Getting responsive templates in place

With Roadie 2, we were using HTML Email Boiler Plate to get a basic layout and CSS reset for our styled emails. However, we found the Responsive transactional HTML email templates created by Mailgun and they looked well documented, tested and supported, so we decided to give them a go.

This is the CSS reset and base file, and here are the HTML templates, which you can get an adapt for freely. Here’s a common one we use (in HAML, for commodity):

# app/views/layouts/email.html.haml
!!!
%html{xmlns: "http://www.w3.org/1999/xhtml"}
  %head
    %meta{content: "width=device-width", name: "viewport"}/
    %meta{content: "text/html; charset=UTF-8", "http-equiv" => "Content-Type"}/
    %title= page_title
    = stylesheet_link_tag :email, media: "all"

  %body{itemscope: "", itemtype: "http://schema.org/EmailMessage"}
    %table.body-wrap
      %tr
        %td
          -# left blank deliberately
        %td.container{width: "600"}
          .content
            %table.main{cellpadding: "0", cellspacing: "0", width: "100%"}
              - if content_for?(:header)
                = yield(:header)

              %tr
                %td.content-wrap.aligncenter
                  %table{cellpadding: "0", cellspacing: "0", width: "100%"}
                    = yield

            .footer
              %table{width: "100%"}
                %tr
                  %td.aligncenter.content-block
                    Questions? Email
                    = mail_to mailer.message.from.first
        %td
          -# left blank deliberately

Bonus: keep your uninlined styles separated

There are some emails that Roadie won’t apply in a style attribute on the markup elements; that will be added in a <style> tag at the top. Having those will make your layouts grow unnecessarily, so it’s best to keep markup and style separated. Also, you might want to use some of your SASS variables or mix-ins on this CSS and you should be able to do so!

To get this working elegantly, you can create a CSS file for those styles, add it to the config.assets.precompile directive, and finally, use a helper method (on the helper included in your mailers) to load your uninlined CSS into the layout:
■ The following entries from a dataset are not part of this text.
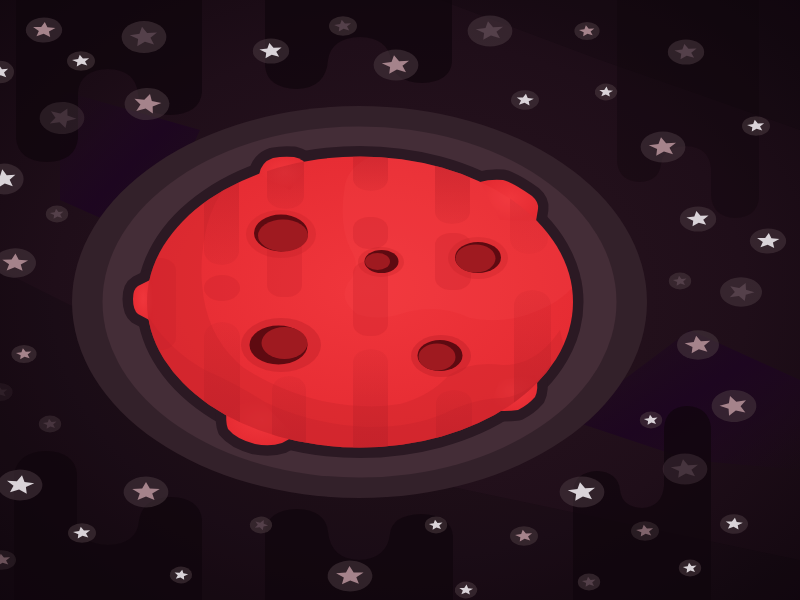
<!DOCTYPE html>
<html lang="en">
<head>
<meta charset="utf-8">
<title>Red planet</title>
<style>
:root{
  --space:#1f0e19; --space-edge:#12070f; --drip:#10060d; --violet:#1d0620;
  --halo-outer:#33212a; --halo-inner:#442d37; --rim:#2b1923;
  --planet:#e52b32; --planet-glow:#f0363c; --planet-shade:#c4232b;
  --crater:#9f1a20; --crater-deep:#5e0a11;
  --star-bright:#d9d3d8; --star-pink:#a5838b; --star-dim:#54404a; --star-halo:#4a3a40;
}
html,body{margin:0;background:var(--space)}
body{width:800px;height:600px;overflow:hidden}
svg{display:block}
.drips{fill:var(--drip);opacity:.72}
.bright{fill:var(--star-bright)}
.pink{fill:var(--star-pink)}
.dim{fill:var(--star-dim)}
.glow{fill:var(--star-halo);opacity:.55}
.dim .glow{opacity:.22}
.shade{fill:var(--planet-shade)}
.crater-ring{fill:var(--planet-shade);opacity:.5}
.crater-wall{fill:var(--crater-deep)}
.crater-floor{fill:var(--crater)}
</style>
</head>
<body>
<svg width="800" height="600" viewBox="0 0 800 600" role="img" aria-label="Red cratered planet with a dark glowing halo among stars">
<defs>
  <radialGradient id="space-glow" cx=".5" cy=".5" r=".72">
    <stop offset="0" stop-color="#2a1520"/><stop offset=".6" stop-color="var(--space)"/><stop offset="1" stop-color="var(--space-edge)"/>
  </radialGradient>
  <radialGradient id="planet-light" cx=".52" cy=".45" r=".55">
    <stop offset="0" stop-color="var(--planet-glow)"/><stop offset="1" stop-color="var(--planet)"/>
  </radialGradient>
  <linearGradient id="fade-down" x1="0" y1="0" x2="0" y2="1">
    <stop offset="0" stop-color="#b81f28" stop-opacity=".12"/><stop offset="1" stop-color="#b81f28" stop-opacity=".55"/>
  </linearGradient>
  <linearGradient id="fade-up" x1="0" y1="0" x2="0" y2="1">
    <stop offset="0" stop-color="#b81f28" stop-opacity=".5"/><stop offset="1" stop-color="#b81f28" stop-opacity=".15"/>
  </linearGradient>
  <linearGradient id="violet-fade" x1="0" y1="0" x2="1" y2="1">
    <stop offset="0" stop-color="var(--violet)" stop-opacity="0"/><stop offset=".5" stop-color="var(--violet)"/><stop offset="1" stop-color="var(--violet)" stop-opacity="0"/>
  </linearGradient>
  <ellipse id="globe" cx="360" cy="302" rx="213" ry="145.500"/>
  <g id="planet-outline">
    <use href="#globe"/>
    <path d="M259 175Q261 162 273 158Q283 156 294 157Q303 159 308 166L290 190Z"/>
    <path d="M480 182Q490 179 503 180Q512 182 532 196Q539 202 538 209L536 221L500 220Z"/>
    <path d="M536 375Q539 389 535 397Q528 405 518 410Q505 412 488 410L500 380Z"/>
    <path d="M152 279L138 286Q133 289 133 299Q133 310 138 314L153 322Z"/>
    <path d="M227 408Q225 422 228 429Q236 439 255 444Q270 447 282 443L295 436L260 400Z"/>
  </g>
  <clipPath id="globe-clip"><use href="#globe"/></clipPath>
  <g id="star">
    <circle class="glow" r="14"/>
    <path d="M0-9L2.400-3.200 8.600-2.800 3.900 1.300 5.300 7.300 0 4.100-5.300 7.300-3.900 1.300-8.600-2.800-2.400-3.200Z" transform="rotate(-8)"/>
  </g>
</defs>

<rect id="space" width="800" height="600" fill="url(#space-glow)"/>

<g id="violet-haze" fill="url(#violet-fade)">
  <path d="M60 90L200 130L150 240L60 200Z"/>
  <path d="M570 420L690 330L800 380V470L690 460Z"/>
</g>
<g id="light-beams" fill="#0d050b" opacity=".22">
  <path d="M0 270L420 480L800 560V600H0Z"/>
  <path d="M440 0H800V130L600 60Z"/>
</g>

<g id="drips" class="drips">
  <path d="M16 0H202V92Q200 114 170 115Q140 114 138 94Q136 70 108 69Q80 70 78 92V138Q76 161 47 162Q18 161 16 138Z"/>
  <path d="M265 0H452V62Q450 82 422 83Q393 82 391 60Q388 38 360 37Q331 38 328 60Q326 88 297 89Q267 88 265 66Z"/>
  <path d="M617 0H759V198Q757 217 735 218Q713 217 711 196V168Q709 147 686 146Q663 147 661 164Q659 181 640 182Q619 181 617 162Z" opacity=".5"/>
  <path d="M14 600V474Q18 452 46 451Q75 452 77 474V524Q80 544 108 545Q137 544 139 521Q142 498 171 497Q200 498 202 520V600Z"/>
  <path d="M265 600V532Q267 510 297 509Q326 510 328 532Q331 559 359 560Q387 559 390 534Q392 515 421 514Q451 515 453 536V600Z"/>
  <path d="M573 600V491Q575 472 597 471Q618 472 620 490Q622 507 642 508Q662 507 664 486V428Q666 407 687 406Q709 407 711 428V600Z"/>
</g>

<g id="stars">
  <g class="bright">
    <use href="#star" transform="translate(271 51) scale(1.300 .9)"/>
    <use href="#star" transform="translate(81 61) scale(1 .7)"/>
    <use href="#star" transform="translate(525 100) scale(1 .7) rotate(14)"/>
    <use href="#star" transform="translate(606 92) scale(.8 .6) rotate(12)"/>
    <use href="#star" transform="translate(756 126) scale(1 .7)"/>
    <use href="#star" transform="translate(698 219) scale(1.300 .9)"/>
    <use href="#star" transform="translate(768 241) scale(1.300 .9) rotate(12)"/>
    <use href="#star" transform="translate(4 179) scale(1.400 1.100)"/>
    <use href="#star" transform="translate(0 72) scale(1 .8)"/>
    <use href="#star" transform="translate(20 485) scale(1.600 1.100) rotate(16)"/>
    <use href="#star" transform="translate(82 533) scale(1 .7)"/>
    <use href="#star" transform="translate(181 575) scale(.8 .6) rotate(18)"/>
    <use href="#star" transform="translate(436 525) scale(.8 .6)"/>
    <use href="#star" transform="translate(466 590) scale(.8 .6) rotate(12)"/>
    <use href="#star" transform="translate(582 492) scale(1.600 1.100)"/>
    <use href="#star" transform="translate(651 420) scale(.8 .6)"/>
    <use href="#star" transform="translate(734 524) scale(1 .7) rotate(14)"/>
    <use href="#star" transform="translate(690 568) scale(.8 .6)"/>
  </g>
  <g class="pink">
    <use href="#star" transform="translate(147 104) scale(1.600 1.150) rotate(20)"/>
    <use href="#star" transform="translate(396 65) scale(1.600 1.100)"/>
    <use href="#star" transform="translate(44 30) scale(1.300 .9) rotate(12)"/>
    <use href="#star" transform="translate(663 147) scale(1.600 1.100)"/>
    <use href="#star" transform="translate(15 263) scale(1.500 1.050) rotate(10)"/>
    <use href="#star" transform="translate(24 354) scale(.9 .65)"/>
    <use href="#star" transform="translate(146 492) scale(1.600 1.100) rotate(8)"/>
    <use href="#star" transform="translate(350 576) scale(1.600 1.100) rotate(6)"/>
    <use href="#star" transform="translate(524 536) scale(1 .7)"/>
    <use href="#star" transform="translate(698 345) scale(1.500 1.050)"/>
    <use href="#star" transform="translate(734 406) scale(1.600 1.150) rotate(-8)"/>
    <use href="#star" transform="translate(587 31) scale(.9 .65)"/>
    <use href="#star" transform="translate(645 531) scale(1 .7)" opacity=".75"/>
    <use href="#star" transform="translate(2 560) scale(1 .7)" opacity=".6"/>
  </g>
  <g class="dim">
    <use href="#star" transform="translate(144 37) scale(1.600 1.150)"/>
    <use href="#star" transform="translate(343 26) scale(1 .7)"/>
    <use href="#star" transform="translate(490 31) scale(1.600 1.100)"/>
    <use href="#star" transform="translate(686 52) scale(1.300 .9)"/>
    <use href="#star" transform="translate(62 118) scale(1.600 1.150) rotate(30)" opacity=".75"/>
    <use href="#star" transform="translate(57 214) scale(.8 .6)"/>
    <use href="#star" transform="translate(50 424) scale(.8 .6)" opacity=".8"/>
    <use href="#star" transform="translate(261 525) scale(.8 .6) rotate(30)"/>
    <use href="#star" transform="translate(589 582) scale(.8 .6)"/>
    <use href="#star" transform="translate(680 281) scale(.8 .6)"/>
    <use href="#star" transform="translate(741 292) scale(1.500 1.050) rotate(28)"/>
    <use href="#star" transform="translate(685 469) scale(1.600 1.100)" opacity=".8"/>
    <use href="#star" transform="translate(0 392) scale(.9 .65)" opacity=".4"/>
  </g>
</g>

<g id="halo">
  <ellipse cx="359.500" cy="302" rx="287.500" ry="196" fill="var(--halo-outer)"/>
  <ellipse cx="359.500" cy="302" rx="257" ry="175.500" fill="var(--halo-inner)"/>
</g>

<g id="planet">
  <use href="#planet-outline" fill="var(--rim)" stroke="var(--rim)" stroke-width="21" stroke-linejoin="round"/>
  <use href="#planet-outline" fill="url(#planet-light)"/>
  <g clip-path="url(#globe-clip)">
    <path class="shade" opacity=".32" d="M130 140H270Q213 185 205 235Q200 262 202 284Q206 338 244 368Q280 391 322 401Q366 410 400 404Q430 396 449 375Q470 361 502 365Q536 366 560 330L590 460H130Z"/>
    <path class="shade" opacity=".38" d="M140 300Q160 345 205 370Q235 383 265 402Q310 424 365 427Q410 428 443 414Q475 398 503 398Q530 395 550 365V470H140Z"/>
    <path fill="#f5464a" opacity=".22" d="M345 185Q338 225 351 250Q362 268 348 283Q338 300 357 314Q380 322 407 312Q440 304 470 318Q505 325 537 311Q565 300 580 278V200L500 150H390Q350 160 345 185Z"/>
    <g id="surface-drips-top" fill="url(#fade-up)">
      <path d="M204 160H239V252Q237 264 222 265Q206 264 204 252Z"/>
      <path d="M267 155H304V197Q302 208 286 209Q269 208 267 197Z"/>
      <path d="M353 150H388V180Q386 190 371 191Q355 190 353 180Z"/>
      <path d="M435 160H470V213Q468 223 452 224Q437 223 435 213Z"/>
      <path d="M510 180H548V240Q546 253 529 254Q512 253 510 240Z" opacity=".5"/>
    </g>
    <g id="surface-pills" fill="var(--planet-shade)" opacity=".28">
      <rect x="267" y="224" width="35" height="73" rx="15" ry="12"/>
      <rect x="353" y="217" width="35" height="32" rx="16" ry="12"/>
      <rect x="353" y="261" width="35" height="75" rx="16" ry="12"/>
      <rect x="435" y="233" width="36" height="57" rx="16" ry="12"/>
      <ellipse cx="222" cy="288" rx="18" ry="13"/>
      <rect x="140" y="258" width="36" height="92" rx="16" ry="13"/>
    </g>
    <g id="surface-drips-bottom" fill="url(#fade-down)">
      <path d="M204 460V336Q206 323 222 322Q238 323 240 336V460Z"/>
      <path d="M272 460V389Q274 377 289 376Q304 377 306 389V460Z"/>
      <path d="M353 460V361Q355 350 371 349Q386 350 388 361V460Z"/>
      <path d="M436 460V402Q438 391 454 390Q470 391 472 402V460Z"/>
      <path d="M514 430V304Q516 291 532 290Q549 291 551 304V430Z"/>
    </g>
  </g>
  <g id="craters">
    <g class="crater-ring">
      <ellipse cx="281" cy="234" rx="35" ry="24" opacity=".6"/>
      <ellipse cx="381" cy="262" rx="23" ry="15" opacity=".6"/>
      <ellipse cx="478" cy="258" rx="30" ry="21" opacity=".6"/>
      <ellipse cx="281" cy="345" rx="40" ry="27"/>
      <ellipse cx="441" cy="356" rx="30" ry="21"/>
    </g>
    <g class="crater-wall">
      <ellipse cx="281" cy="233" rx="27" ry="18.500"/>
      <ellipse cx="381.500" cy="261.500" rx="17" ry="11.500"/>
      <ellipse cx="478" cy="257.500" rx="23" ry="15.500"/>
      <ellipse cx="278.500" cy="345" rx="29" ry="19.500"/>
      <ellipse cx="440" cy="355.500" rx="22.500" ry="15.500"/>
    </g>
    <g class="crater-floor">
      <ellipse cx="283" cy="235.500" rx="25" ry="16"/>
      <ellipse cx="377.500" cy="261.500" rx="12.500" ry="8.500"/>
      <ellipse cx="475.500" cy="258.500" rx="20" ry="14"/>
      <ellipse cx="284.500" cy="343" rx="23" ry="16"/>
      <ellipse cx="437" cy="357" rx="18.500" ry="13.500"/>
    </g>
  </g>
</g>
</svg>
</body>
</html>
# ...
def non_inlined_style_tag(name)
  style_file = if Rails.application.config.assets.compile
    Rails.application.assets.find_asset(name)
  else
    # if our asset pipeline is disabled
    read_stylesheet_from_filesystem(name) # Read a file by name, wit exception handling
  end

  if style_file.present?
    content_tag :style, style_file.to_s.html_safe, type: "text/css", data: { roadie_ignore: true }
  end
end
# ...

Note the data-roadie-ignore attribute which replaces the data-immutable that was in use in Roadie 2.

Finally, below the stylesheet_link_tag in your layout, add:

= non_inlined_style_tag :your_file_name

And you’re all set! For reference, here are a couple of links that might be of help:

Conclusion

I hope this helps fellow devs in the future. May your emails look beautiful wherever they may go!

Finally, I’d like to extend a big shout out to Magnus Bergmark, creator of Roadie, for his contributions and making our lives easier. Tack så mycket!

Main image is “roadie” by Manuel Guastella/NukAgency (on Flickr), used under the BY-NC-ND Creative Commons License